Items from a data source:
=== Section Start ===

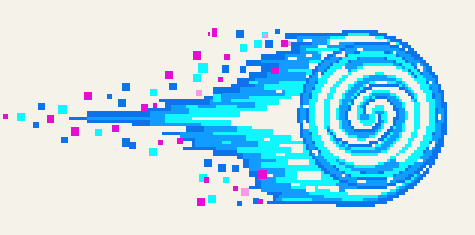
<!DOCTYPE html>
<html lang="en">
<head>
<meta charset="utf-8">
<title>Pixel comet</title>
<style>
:root{--paper:#f5f2ea;--blue:#0b74ea;--azure:#119cff;--cyan:#0ff6ff;--magenta:#e40fd0;--pink:#f59be6}
html,body{margin:0;background:var(--paper);overflow:hidden}
svg{display:block;width:475px;height:235px;shape-rendering:crispEdges}
.paper{fill:var(--paper)}.blue{fill:var(--blue)}.azure{fill:var(--azure)}.cyan{fill:var(--cyan)}.magenta{fill:var(--magenta)}.pink{fill:var(--pink)}
.line{fill:none}
.line.paper{stroke:var(--paper)}.line.blue{stroke:var(--blue)}.line.azure{stroke:var(--azure)}.line.cyan{stroke:var(--cyan)}
.line.paper,.line.blue,.line.azure,.line.cyan{fill:none}
</style>
</head>
<body>
<svg viewBox="0 0 475 235" role="img" aria-label="Pixel art comet with a spiral head and a tail breaking into squares">
<defs>
<filter id="pixels" filterUnits="userSpaceOnUse" x="0" y="0" width="475" height="235" color-interpolation-filters="sRGB">
<feFlood x="1" y="1" width="1" height="1" flood-color="#000"/>
<feComposite in2="SourceGraphic" operator="over" x="0" y="0" width="3" height="3" result="cell"/>
<feFlood x="1" y="1" width="1" height="1" flood-color="#000" result="dot"/>
<feOffset in="dot" x="0" y="0" width="3" height="3"/>
<feTile x="0" y="0" width="475" height="235" result="grid"/>
<feComposite in="SourceGraphic" in2="grid" operator="in"/>
<feMorphology operator="dilate" radius="1"/>
</filter>
<path id="arm" d="M377 115A12 12 0 0 1 353 115A29 29 0 0 1 411 115A46 46 0 0 1 319 115A53 53 0 0 1 347 69"/>
</defs>
<rect class="paper" width="475" height="235"/>

<g id="comet" filter="url(#pixels)">
<g id="tail">
<path class="blue" d="M285 33H330L358 29A89 89 0 0 1 358 207L330 205H267V200H272V194H267V189H250V185H255V176H250V169H243V160H238V155H213V151H184V147H192V142H184V135H161V131H186V127H131V123H86V121H68V116H86V112H145V109H166V103H160V99H205V95H212V88H232V84H238V79H250V72H262V66H245V61H262V55H277V51H290V46H281V42H298V38H285Z"/>
<path class="azure" d="M296 37H335L358 34A84 84 0 0 1 358 202L330 200H276L284 191H262V180H258V172H250V160H243V151H216V146H196V138H180V133H205V125H150V120H86V117H150V112H172V105H210V99H222V92H240V86H254V79H268V72H280V64H262V61H284V54H300V46H312V42H296Z"/>
<path class="cyan" d="M300 48H340V60H310V68H288V73H306V80H280V85H264V89H284V95H248V99H230V103H255V109H190V113H165V122H200V127H236V132H214V136H246V142H258V148H238V152H262V158H276V163H262V168H284V176H276V182H290V190H308V195H330L345 170V60Z"/>
<path class="paper" d="M322 51H336V59H322ZM310 64H330V82H306V76H316V70H310ZM292 95H306V140H290V134H272V129H252V125H232V121H191V116H240V112H268V106H280V100H292ZM278 143H304V152H290V148H278ZM288 160H310V166H288ZM296 172H322V181H296ZM305 187H340V191H305ZM285 113H300V120H285Z"/>
<path class="paper" d="M303 39H312V42H303ZM318 45H326V48H318ZM288 56H297V59H288ZM306 54H313V57H306ZM275 91H281V94H275ZM263 137H270V140H263ZM276 154H284V157H276ZM290 184H299V187H290ZM268 173H272V176H268Z"/>
<path class="cyan" d="M216 106H238V109H216ZM185 105H198V108H185ZM222 140H232V143H222ZM248 82H258V85H248ZM283 198H312V201H283Z"/>
</g>

<g id="rim">
<path class="line cyan" stroke-width="7" d="M326 42Q380 27 416 61M314 190Q378 210 420 168"/>
<path class="line paper" stroke-width="5" d="M330 43Q374 31 408 53M344 190Q382 199 408 177"/>
<path class="line paper" stroke-width="4" stroke-dasharray="15 9" d="M416 57Q437 78 440 104M421 173Q437 153 440 130"/>
</g>

<g id="head">
<circle class="blue" cx="372" cy="115" r="74"/>
<circle class="line azure" cx="372" cy="115" r="68" stroke-width="6"/>
<circle class="line cyan" cx="372" cy="115" r="61" stroke-width="5"/>
<circle class="line paper" cx="372" cy="115" r="67" stroke-width="4" stroke-dasharray="5 22 9 13 4 31"/>
<circle class="azure" cx="372" cy="115" r="58"/>
<g class="line cyan" stroke-width="13"><use href="#arm"/><use href="#arm" transform="rotate(180 372 115)"/></g>
<g class="line paper" stroke-width="8"><use href="#arm"/><use href="#arm" transform="rotate(180 372 115)"/></g>
<path class="line blue" stroke-width="3" d="M363 115A17 17 0 0 1 397 115A38 38 0 0 1 329 130M381 115A17 17 0 0 1 347 115A38 38 0 0 1 415 100"/>
<path class="line cyan" stroke-width="4" d="M364 124Q373 126 373 115Q374 105 383 108"/>
</g>
</g>

<g id="sparks">
<g class="blue">
<rect x="38" y="103" width="7" height="7"/><rect x="33" y="122" width="6" height="6"/><rect x="61" y="137" width="7" height="6"/><rect x="107" y="94" width="5" height="5"/><rect x="122" y="83" width="8" height="8"/><rect x="118" y="99" width="8" height="8"/><rect x="122" y="138" width="8" height="9"/><rect x="129" y="142" width="7" height="7"/><rect x="169" y="83" width="8" height="7"/><rect x="222" y="65" width="7" height="8"/><rect x="240" y="66" width="6" height="7"/><rect x="236" y="30" width="8" height="8"/><rect x="275" y="29" width="5" height="5"/><rect x="265" y="40" width="8" height="8"/><rect x="204" y="159" width="8" height="8"/><rect x="218" y="164" width="8" height="8"/><rect x="232" y="165" width="7" height="7"/><rect x="237" y="201" width="5" height="5"/><rect x="253" y="198" width="6" height="6"/>
</g>
<g class="cyan">
<rect x="17" y="113" width="8" height="8"/><rect x="58" y="105" width="9" height="9"/><rect x="95" y="129" width="7" height="7"/><rect x="150" y="89" width="7" height="7"/><rect x="149" y="148" width="8" height="8"/><rect x="198" y="63" width="10" height="10"/><rect x="193" y="74" width="8" height="8"/><rect x="213" y="94" width="8" height="8"/><rect x="240" y="44" width="7" height="8"/><rect x="254" y="40" width="8" height="8"/><rect x="262" y="32" width="6" height="6"/><rect x="199" y="174" width="8" height="8"/><rect x="223" y="177" width="6" height="6"/><rect x="208" y="195" width="8" height="8"/>
</g>
<g class="magenta">
<rect x="3" y="114" width="5" height="5"/><rect x="47" y="115" width="7" height="8"/><rect x="84" y="92" width="8" height="8"/><rect x="71" y="127" width="8" height="9"/><rect x="112" y="125" width="7" height="7"/><rect x="141" y="104" width="7" height="8"/><rect x="153" y="103" width="4" height="5"/><rect x="158" y="140" width="5" height="5"/><rect x="177" y="138" width="6" height="6"/><rect x="165" y="71" width="8" height="8"/><rect x="193" y="51" width="8" height="9"/><rect x="212" y="28" width="5" height="9"/><rect x="208" y="32" width="2" height="4"/><rect x="224" y="54" width="6" height="6"/><rect x="218" y="77" width="5" height="5"/><rect x="281" y="40" width="7" height="7"/><rect x="271" y="67" width="8" height="7"/><rect x="204" y="177" width="5" height="6"/><rect x="233" y="186" width="5" height="5"/><rect x="258" y="170" width="9" height="9"/><rect x="197" y="198" width="8" height="8"/><rect x="257" y="199" width="6" height="5"/>
</g>
<g class="pink">
<rect x="196" y="90" width="6" height="6"/><rect x="241" y="188" width="8" height="8"/><rect x="263" y="33" width="4" height="4"/><rect x="288" y="41" width="3" height="5"/>
</g>
</g>
</svg>
</body>
</html>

=== Section End ===

* Requirement *
Check each line of the records above for "body", and copy those that have it.

* Output of the task *
html,body{margin:0;background:var(--paper);overflow:hidden}
<body>
</body>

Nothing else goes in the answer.